What is an advance directive?
Advance directive is a general term that refers to legal documents that allow you to give instructions about your future medical care in the event that you become unable to speak for yourself because of serious illness or incapacity. Each state regulates the use of advance directives differently.
A living will is a type of advance directive in which you put in writing your wishes about medical treatment, should you be at the end of your life and unable to communicate. This document may be known by different names in different states, such as health care declaration, medical directive, or living will directive. Regardless of what it is called, its purpose is to guide your family and doctors in deciding how aggressively to use life prolonging medical treatments.
You may also appoint a health care surrogate to make medical decisions on your behalf. The person you appoint as your surrogate is authorized to deal with all medical situations, not only end-of-life decisions, when you cannot speak for yourself and lack decisional capacity. Thus, he or she can speak for you if you become temporarily incapacitated -- after an accident, for example -- as well as if you become irreversibly ill. Therefore, you should discuss your wishes with your surrogate, and the person you appoint should be someone you trust to carry out your wishes.
Kentucky has a living will directive form which combines both of the above, and allows you to designate a health care surrogate and/or direct your health care wishes as well as express your wishes relating to organ donation.
After I sign an advance directive, can it be revoked if I change my mind?
Your advance directive may be revoked at any time. In Kentucky, this document may be revoked by stating this in writing, by oral statement in the presence of a health care provider and another adult, or by destroying the advance directive document. Please notify hospital personnel as soon as possible if you decide to revoke your advance directive.
What should I tell my doctor?
You should make your physician(s) aware of your advance directive, and discuss with your physician(s) any concerns or questions regarding your wishes.
Will the hospital and my doctor honor my advance directive?
It is Hardin Memorial Hospital’s policy to honor your advance directive or instruction from your health care surrogate to the full extent required or allowed by Kentucky law. By law, any physician or health care facility which refuses to comply with your advance directive or decision of your surrogate shall inform you or your surrogate. Should this become the case, you or your surrogate may request another physician or request a transfer to another health care facility.
Will the hospital keep my advance directive on file?
Although healthcare providers cannot require you to have an advance directive, federal law requires hospitals to inform patients about advance directives when they are admitted, and to ask them whether they have an advance directive. When you give us a copy of your advance directive, it is placed on your chart so that your doctors and hospital personnel are aware of your wishes. When you are discharged from the hospital, the copy of your advance directive is filed with your chart from that particular visit.

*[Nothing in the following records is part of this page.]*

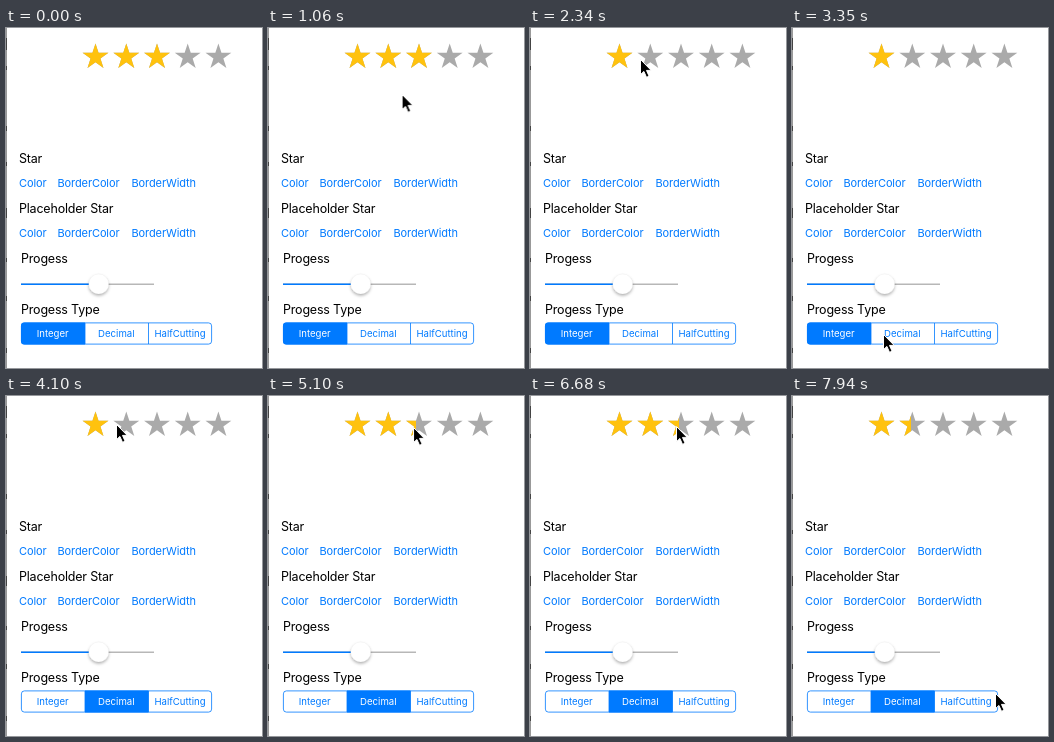
An HTML page for the animation above (8 s loop, 256x340 px).

```html
<!DOCTYPE html>
<html lang="en">
<head>
<meta charset="utf-8">
<title>Star rating demo</title>
<style>
html, body { margin: 0; width: 100%; height: 100%; overflow: hidden; background: #fff; }
svg { position: absolute; left: 0; top: 0; display: block; }
text { font-family: Inter, Roboto, sans-serif; }
.label { font-size: 12.5px; letter-spacing: -.2px; fill: #000; }
.link { font-size: 11px; letter-spacing: -.1px; fill: #007aff; }
.seg { font-size: 9.6px; text-anchor: middle; }

#fill { position: absolute; left: 0; top: 0; height: 60px; overflow: hidden; animation: fill 8s linear infinite; }
#cursor { animation: move 8s linear infinite; }
.to-white { animation: to-white 8s step-end infinite; }
.to-blue { animation: to-blue 8s step-end infinite; }

@keyframes to-white { 0% { fill: #007aff } 43.375%, 100% { fill: #fff } }
@keyframes to-blue { 0% { fill: #fff } 43.375%, 100% { fill: #007aff } }

/* whole stars jump while "Integer" is on, then the edge follows the pointer */
@keyframes fill {
  0% { width: 166px; animation-timing-function: step-end }
  16.125% { width: 105px; animation-timing-function: step-end }
  16.875% { width: 136px; animation-timing-function: step-end }
  18.875% { width: 166px; animation-timing-function: step-end }
  20.375% { width: 197px; animation-timing-function: step-end }
  24.125% { width: 166px; animation-timing-function: step-end }
  25.625% { width: 136px; animation-timing-function: step-end }
  28.5% { width: 105px; animation-timing-function: step-end }
  53.5% { width: 112px }
  63% { width: 145px }
  63.75% { width: 147.5px }
  73.25% { width: 184px }
  77.5% { width: 197px }
  83.5% { width: 149px }
  90.75%, 100% { width: 119px }
}

@keyframes move {
  0%, 5.9% { transform: translate(230px, 345px) }
  6% { transform: translate(222px, 322px) }
  10% { transform: translate(190px, 150px) }
  14.625%, 16.125% { transform: translate(110px, 31px) }
  17.625% { transform: translate(122px, 31px) }
  19.125% { transform: translate(150px, 31px) }
  20.625% { transform: translate(180px, 31px) }
  22.125% { transform: translate(189px, 31px) }
  23.375% { transform: translate(178px, 30px) }
  25.625% { transform: translate(141px, 31px) }
  29.25%, 36.75% { transform: translate(110px, 31px) }
  40.375% { transform: translate(90px, 318px) }
  41.875%, 43.375% { transform: translate(91px, 306px) }
  46.25% { transform: translate(176px, 96px) }
  49% { transform: translate(126px, 40px) }
  51.25%, 53.5% { transform: translate(110px, 28px) }
  63% { transform: translate(143px, 31px) }
  63.75% { transform: translate(145px, 31px) }
  73.25% { transform: translate(182px, 31px) }
  77.5% { transform: translate(194px, 31px) }
  83.5% { transform: translate(146px, 30px) }
  90.75%, 93% { transform: translate(116px, 31px) }
  99.25%, 100% { transform: translate(203px, 297px) }
}
</style>
</head>
<body>
<svg width="256" height="340" viewBox="0 0 256 340">
  <defs>
    <path id="star" d="M0-13.6 3.05-4.2 12.93-4.2 4.94 1.61 7.99 11 0 5.2-7.99 11-4.94 1.61-12.93-4.2-3.05-4.2Z"/>
    <g id="row">
      <use href="#star" x="89.5" y="29"/>
      <use href="#star" x="120.3" y="29"/>
      <use href="#star" x="151" y="29"/>
      <use href="#star" x="181.7" y="29"/>
      <use href="#star" x="212.4" y="29"/>
    </g>
    <filter id="shade" x="-50%" y="-50%" width="200%" height="200%">
      <feDropShadow dx="0" dy="1.8" stdDeviation="1.6" flood-opacity=".3"/>
    </filter>
    <clipPath id="round"><rect x="15" y="294.5" width="191" height="22" rx="3"/></clipPath>
  </defs>

  <path d="M.5 0V340" stroke="#999"/>
  <path d="M.5 10V22M.5 38V42M.5 98V103M.5 134V138M.5 180V190M.5 230V234M.5 268V273M.5 320V325" stroke="#444"/>

  <use href="#row" fill="#aaa"/>

  <g class="label">
    <text x="13" y="134.5">Star</text>
    <text x="13" y="185">Placeholder Star</text>
    <text x="15" y="235">Progess</text>
    <text x="15" y="285.5">Progess Type</text>
  </g>
  <g class="link">
    <text x="13" y="159">Color</text>
    <text x="51.5" y="159">BorderColor</text>
    <text x="125.5" y="159">BorderWidth</text>
    <text x="13" y="209">Color</text>
    <text x="51.5" y="209">BorderColor</text>
    <text x="125.5" y="209">BorderWidth</text>
  </g>

  <path d="M15 256.2H148" stroke="#b7b7b7" stroke-width="1.5"/>
  <path d="M15 256.2H92" stroke="#007aff" stroke-width="1.5"/>
  <circle cx="92.7" cy="256" r="10" fill="#fff" stroke="#000" stroke-opacity=".06" stroke-width=".5" filter="url(#shade)"/>

  <g clip-path="url(#round)">
    <rect class="to-white" x="15" y="294" width="64" height="23"/>
    <rect class="to-blue" x="79" y="294" width="63.5" height="23"/>
  </g>
  <g fill="none" stroke="#007aff" stroke-width=".8">
    <rect x="15.4" y="294.9" width="190.2" height="21.2" rx="3"/>
    <path d="M79 295V316M142.5 295V316"/>
  </g>
  <g class="seg">
    <text class="to-blue" x="46.7" y="309">Integer</text>
    <text class="to-white" x="110.3" y="309">Decimal</text>
    <text x="174" y="309" fill="#007aff">HalfCutting</text>
  </g>
</svg>

<div id="fill"><svg width="256" height="60"><use href="#row" fill="#ffc20e"/></svg></div>

<svg width="256" height="340">
  <path id="cursor" d="M.5.5V15.6L3.9 12.4 6.5 18.3 9.1 17.2 6.5 11.4H11.2Z" stroke="#fff" stroke-width="1"/>
</svg>
</body>
</html>
```
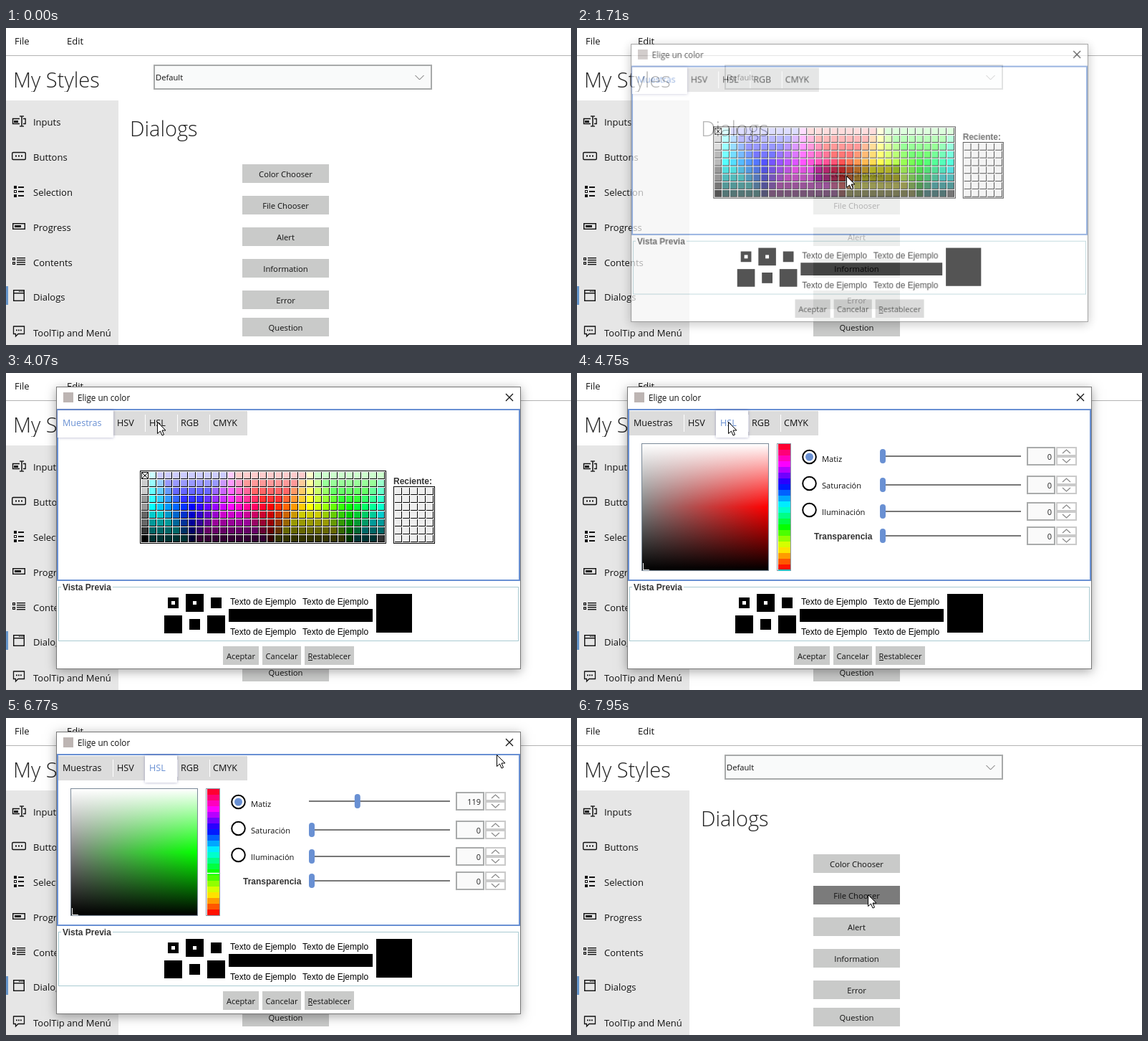
Animation of 789x442 px, one loop 8 s. Source, as an HTML page with a canvas:

```html
<!DOCTYPE html>
<html lang="es">
<head>
<meta charset="utf-8">
<title>My Styles</title>
<style>
html, body { margin: 0; width: 100%; height: 100%; overflow: hidden; background: #fff; }
canvas { display: block; }
</style>
</head>
<body>
<canvas id="stage" width="789" height="442"></canvas>
<script>
const W = 789, H = 442, LOOP = 8000, STEP = 76;
const stage = document.getElementById('stage').getContext('2d');
const layer = document.createElement('canvas');
layer.width = W;
layer.height = H;
const dialogCtx = layer.getContext('2d');
let g = stage;

const BLUE = '#6990d3', BUTTON = '#c9cac9', HOVER = '#7b7b7b', INK = '#111';
const UI = '"Open Sans", "Noto Sans", sans-serif';
const SANS = '"Liberation Sans", Arial, sans-serif';

// The screen refreshes in steps, restarting at these times.
const BEATS = [0, 680, 1510, 1710, 2270, 2760, 3370, 4070, 4200, 5090, 5790, 5870, 5940, 6770, 7610];

// Pointer path: time, x, y
const PATH = [
  [680, 495, 411], [1440, 376, 206], [2270, 376, 206], [2760, 688, 47], [3040, 704, 33],
  [3370, 704, 33], [3860, 175, 68], [4070, 211, 68], [5090, 211, 68], [5700, 429, 109],
  [5800, 429, 109], [6280, 492, 112], [6340, 492, 112], [6770, 685, 51], [6900, 703, 34],
  [7130, 703, 34], [7540, 409, 233], [7610, 408, 240], [7760, 406, 246]
];

const clamp = (v, a, b) => Math.min(b, Math.max(a, v));
const ramp = (t, a, b) => clamp((t - a) / (b - a), 0, 1);
const ease = p => p * p * (3 - 2 * p);

function hold(t) {
  const start = BEATS.filter(b => b <= t).pop();
  return start + Math.floor((t - start) / STEP) * STEP;
}

function pointerAt(t) {
  let i = 0;
  while (i < PATH.length - 1 && PATH[i + 1][0] <= t) i++;
  const a = PATH[i], b = PATH[i + 1] || a;
  const p = b === a ? 0 : ease(ramp(t, a[0], b[0]));
  return [a[1] + (b[1] - a[1]) * p, a[2] + (b[2] - a[2]) * p];
}

function box(x, y, w, h, fill) {
  g.fillStyle = fill;
  g.fillRect(x, y, w, h);
}

function frame(x, y, w, h, color, line = 1) {
  g.strokeStyle = color;
  g.lineWidth = line;
  g.strokeRect(x + line / 2, y + line / 2, w - line, h - line);
}

function poly(points, color, line = 1) {
  g.strokeStyle = color;
  g.lineWidth = line;
  g.beginPath();
  points.forEach(([x, y]) => g.lineTo(x, y));
  g.stroke();
}

function round(x, y, w, h, r) {
  g.beginPath();
  g.roundRect(x, y, w, h, r);
}

function text(s, x, y, font, color = INK, align = 'left') {
  g.font = font;
  g.textAlign = align;
  g.fillStyle = color;
  g.fillText(s, x, y);
}

const ICONS = [
  y => {
    poly([[19, y - 4.5], [9.5, y - 4.5], [9.5, y + 2.5], [19, y + 2.5]], INK, 1.4);
    box(11, y - 2, 6, 3, INK);
    poly([[19, y - 8], [25, y - 8]], INK, 1.3);
    poly([[22, y - 8], [22, y + 6]], INK, 1.5);
    poly([[19, y + 6], [25, y + 6]], INK, 1.3);
    poly([[24, y - 4.5], [27.2, y - 4.5], [27.2, y + 2.5], [24, y + 2.5]], INK, 1.3);
  },
  y => {
    g.strokeStyle = INK;
    g.lineWidth = 1.4;
    round(8.7, y - 6.5, 18.6, 10, 1.5);
    g.stroke();
    for (const x of [13, 17, 21]) box(x, y - 2.5, 2, 2, INK);
  },
  y => {
    for (const d of [-9, -3, 3]) {
      box(11, y + d, 4, 4, INK);
      box(17, y + d + 1, 8, 2, INK);
    }
    box(12, y - 2, 2, 2, '#e6e6e6');
  },
  y => {
    frame(9, y - 6, 18, 9, INK, 1.4);
    box(12, y - 3, 9, 3, INK);
  },
  y => {
    for (const d of [-7, -1]) {
      frame(9, y + d, 4, 4, INK, 1.2);
      box(15, y + d, 12, 1.4, INK);
      box(15, y + d + 3, 12, 1.4, INK);
    }
  },
  y => {
    frame(10, y - 10, 16, 16, INK, 1.4);
    box(10, y - 6, 16, 1.4, INK);
    for (const x of [18, 20.5, 23]) box(x, y - 8.3, 1.3, 1.3, INK);
  },
  y => {
    poly([[10.5, y - 9], [25.5, y - 9], [25.5, y + 1.5], [17, y + 1.5], [13.5, y + 5],
      [13.5, y + 1.5], [10.5, y + 1.5], [10.5, y - 9.6]], INK, 1.3);
    for (const x of [14, 17, 20]) box(x, y - 4.5, 1.8, 1.8, INK);
  }
];

const MENU = [['Inputs', 131], ['Buttons', 180], ['Selection', 229], ['Progress', 278],
  ['Contents', 327], ['Dialogs', 375], ['ToolTip and Menú', 425]];
const ACTIONS = [['Color Chooser', 190], ['File Chooser', 234], ['Alert', 278],
  ['Information', 322], ['Error', 366], ['Question', 404]];

function drawPage(mouse) {
  box(0, 0, W, H, '#fff');
  text('File', 12, 23, `13px ${UI}`);
  text('Edit', 85, 23, `13px ${UI}`);
  box(0, 38, W, 1, '#b3b3b3');

  g.save();
  g.beginPath();
  g.rect(0, 40, 200, 49);
  g.clip();
  text('My Styles', 10, 83, `300 29px ${UI}`, '#222');
  g.restore();

  box(206, 51, 389, 35, '#f9fafa');
  frame(206, 51, 389, 35, '#a8aaaa', 2);
  text('Default', 209, 73, `11.2px ${UI}`);
  poly([[571.5, 66], [577.5, 72], [583.5, 66]], '#666');

  box(0, 101, 157, 341, '#e6e6e6');
  box(0, 360, 3, 26, '#6595cb');
  MENU.forEach(([label, y], i) => {
    ICONS[i](y);
    text(label, 38, y + 5, `13px ${UI}`);
  });

  text('Dialogs', 173, 151, `300 29px ${UI}`, '#222');
  for (const [label, y] of ACTIONS) {
    const over = mouse && mouse[0] >= 330 && mouse[0] < 451 && mouse[1] >= y && mouse[1] < y + 26;
    box(330, y, 121, 26, over ? HOVER : BUTTON);
    text(label, 390.5, y + 18, `11.25px ${UI}`, INK, 'center');
  }
}

const wheel = c => [6, 16, 26].map((peak, i) => {
  // Red, green and blue peak at columns 16, 26 and 6 of a 30-column ring.
  const top = [16, 26, 6][i];
  const d = Math.abs(((c - top) % 30 + 45) % 30 - 15);
  return clamp(10 - d, 0, 5) * 51;
});

function swatch(col, row) {
  if (!col) return Array(3).fill([255, 204, 204, 153, 153, 102, 102, 51, 0][row]);
  if (col === 30 && row === 8) return [51, 51, 51];
  const low = Math.max(0, 4 - row) * 51, high = 255 - Math.max(0, row - 4) * 51;
  return wheel(col).map(v => clamp(v, low, high));
}

function cell(x, y, color) {
  box(x, y, 10, 10, '#000');
  box(x, y, 9, 9, color);
}

function drawSamples() {
  box(187, 136, 344, 102, '#fff');
  frame(187, 136, 344, 102, '#000');
  for (let r = 0; r < 9; r++)
    for (let c = 0; c < 31; c++) cell(189 + c * 11, 138 + r * 11, `rgb(${swatch(c, r)})`);
  frame(189, 138, 10, 10, '#000');
  poly([[189, 138], [199, 148]], '#000');
  poly([[199, 138], [189, 148]], '#000');

  text('Reciente:', 541, 155, `bold 12px ${SANS}`, '#333');
  frame(541, 158, 58, 80, '#000');
  for (let r = 0; r < 7; r++)
    for (let c = 0; c < 5; c++) cell(543 + c * 11, 160 + r * 11, '#eee');
}

function drawSlider(y, value, pressed) {
  box(423, y - 1, 197, 2, '#777');
  g.fillStyle = pressed ? '#000' : BLUE;
  round(423 + value / 360 * 193, y - 10, 8, 20, 4);
  g.fill();

  box(628, y - 13, 40, 26, '#fafafa');
  frame(628, y - 13, 40, 26, '#a9abab', 2);
  text(value, 663, y + 5, `11px ${UI}`, '#222', 'right');
  for (const d of [-13, 0]) {
    const s = d ? 1 : -1, m = y + d + 6.5;
    frame(669, y + d, 29, 13, '#cacaca', 2);
    poly([[678, m + 2.5 * s], [683.5, m - 2.5 * s], [689, m + 2.5 * s]], '#888', 1.2);
  }
}

function drawHsl(hue, pressed) {
  frame(90, 98, 178, 178, '#7b8a99');
  const sat = g.createLinearGradient(92, 0, 267, 0);
  sat.addColorStop(0, '#808080');
  sat.addColorStop(1, `hsl(${hue},100%,50%)`);
  box(91, 99, 176, 176, sat);
  const light = g.createLinearGradient(0, 99, 0, 275);
  light.addColorStop(0, '#fff');
  light.addColorStop(.5, 'rgba(255,255,255,0)');
  light.addColorStop(.5, 'rgba(0,0,0,0)');
  light.addColorStop(1, '#000');
  box(91, 99, 176, 176, light);
  box(92, 265, 1, 9, '#fff');
  box(92, 274, 9, 1, '#fff');

  frame(279, 98, 20, 178, '#8b98a6');
  for (let i = 0; i < 44; i++)
    box(281, 271 - i * 4, 17, 4, `hsl(${Math.floor(i / 2) * 16.4 + 4},100%,50%)`);
  box(281, 274 - hue / 360 * 176, 17, 1.5, hue < 1 ? '#0cc' : '#fff');

  ['Matiz', 'Saturación', 'Iluminación'].forEach((label, i) => {
    const y = 117 + i * 37;
    g.strokeStyle = '#000';
    g.lineWidth = 2;
    g.beginPath();
    g.arc(324.5, y, 9.3, 0, 7);
    g.stroke();
    if (!i) {
      g.fillStyle = BLUE;
      g.beginPath();
      g.arc(324.5, y, 5.5, 0, 7);
      g.fill();
    }
    text(label, 342, y + 7, `11.1px ${UI}`);
  });
  text('Transparencia', 331, 232, `bold 12px ${SANS}`, '#333');
  drawSlider(116, hue, pressed);
  for (const y of [156, 193, 227]) drawSlider(y, 0, false);
}

const TABS = [['Muestras', 72, 78, 79], ['HSV', 150, 44, 155], ['HSL', 194, 45, 200],
  ['RGB', 239, 45, 244], ['CMYK', 284, 53, 289]];

function drawTabs(active) {
  box(73, 53, 264, 34, '#dcdcdc');
  for (const x of [149, 194, 239, 284]) box(x, 58, 1, 24, '#fff');
  const [, x, w] = TABS[active];
  g.save();
  g.shadowColor = 'rgba(70,70,130,.45)';
  g.shadowBlur = 4;
  box(x, 52, w, 38, '#fff');
  g.restore();
  TABS.forEach(([label, , , tx], i) =>
    text(label, tx, 74, `12.6px ${UI}`, i === active ? BLUE : INK));
}

function drawPreview() {
  frame(73, 298, 643, 76, '#a9cbd2');
  box(77, 296, 72, 5, '#fff');
  text('Vista Previa', 79, 303, `bold 12px ${SANS}`, '#333');
  for (const [x, y, s] of [[226, 313, 15], [251, 308, 25], [286, 313, 15],
    [221, 338, 25], [256, 343, 15], [281, 338, 25]]) box(x, y, s, s, '#000');
  box(231, 318, 5, 5, '#fff');
  box(261, 318, 5, 5, '#fff');
  box(311, 329, 201, 18, '#000');
  box(517, 308, 50, 54, '#000');
  for (const x of [313, 414])
    for (const y of [323, 365]) text('Texto de Ejemplo', x, y, `12px ${SANS}`, '#000');
}

function drawDialog(t, mouse) {
  g.clearRect(0, 0, W, H);
  g.save();
  g.shadowColor = 'rgba(0,0,0,.35)';
  g.shadowBlur = 14;
  g.shadowOffsetY = 3;
  box(70, 19, 649, 394, '#777');
  g.restore();
  box(71, 20, 647, 392, '#fff');

  box(80, 27, 14, 14, '#bdb5b3');
  text('Elige un color', 100, 39, `11.7px ${UI}`);
  const over = mouse && mouse[0] > 689 && mouse[0] < 718 && mouse[1] < 49 && mouse[1] > 20;
  if (over) box(688, 20, 30, 29, '#e81123');
  const mark = over ? '#fff' : INK;
  poly([[698, 29], [708, 39]], mark, 1.2);
  poly([[708, 29], [698, 39]], mark, 1.2);

  frame(71, 50, 647, 240, BLUE, 2);
  const hsl = t >= 4200;
  drawTabs(hsl ? 2 : 0);
  if (hsl) drawHsl(Math.round(119 * ease(ramp(t, 5800, 6280))), t >= 5700 && t < 6320);
  else drawSamples();
  drawPreview();

  for (const [label, x, w] of [['Aceptar', 303, 50], ['Cancelar', 358, 54], ['Restablecer', 417, 69]]) {
    box(x, 381, w, 26, BUTTON);
    text(label, x + w / 2, 399, `11.05px ${UI}`, INK, 'center');
  }
  box(422, 400, 6, 1, INK);
}

function drawPointer([x, y]) {
  g.beginPath();
  for (const [dx, dy] of [[0, 0], [0, 16], [4, 12.5], [6.5, 18.5], [9, 17.5], [6.5, 11.5], [11.5, 11.5]])
    g.lineTo(x + .5 + dx, y + .5 + dy);
  g.closePath();
  g.fillStyle = '#fff';
  g.fill();
  g.strokeStyle = '#000';
  g.lineWidth = 1;
  g.stroke();
}

function draw(now) {
  const t = hold(now % LOOP);
  const mouse = t >= 680 ? pointerAt(t) : null;
  g = stage;
  drawPage(mouse);

  const open = ramp(t, 1540, 1793), close = ramp(t, 7080, 7260);
  const alpha = open * (1 - close);
  if (alpha > 0) {
    g = dialogCtx;
    drawDialog(t, mouse);
    g = stage;
    const scale = 1 - .1 * (1 - open) ** 1.66 - .08 * close;
    g.save();
    g.globalAlpha = alpha;
    g.translate(394.5, 216);
    g.scale(scale, scale);
    g.drawImage(layer, -394.5, -216);
    g.restore();
  }
  if (mouse) drawPointer(mouse);
}

function tick() {
  draw(performance.now());
  requestAnimationFrame(tick);
}
tick();
</script>
</body>
</html>
```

You should bring a copy of your advance directive to the hospital each time you are admitted. Sometimes, patients change their advance directives, and it is important that we have your most current version.
How do I make an advance directive?
Should you decide to execute an advance directive, the Kentucky living will directive form is enclosed. Please read it carefully before making a decision to sign it. Remember that a living will directive is a legal document with legal consequences. If you have any questions regarding the legal effect of this document, please consult an attorney. The information provided to you by Hardin Memorial Hospital is not intended to be nor should it be relied upon as legal advice. In Kentucky, the living will directive must be either notarized by a notary public, or witnessed by two adults in your presence and in the presence of each other. The individuals who may witness or notarize your signature on this document cannot be your blood relative, your beneficiary, your attending physician, or any person financially responsible for your health care. Employees of the hospital may not serve as witnesses, but may notarize your signature. Notary services are available by contacting our Patient Advocate during regular business hours.
How can I get more information?
More information on advance directives is available by contacting our Patient Advocate at (270) 706-1327.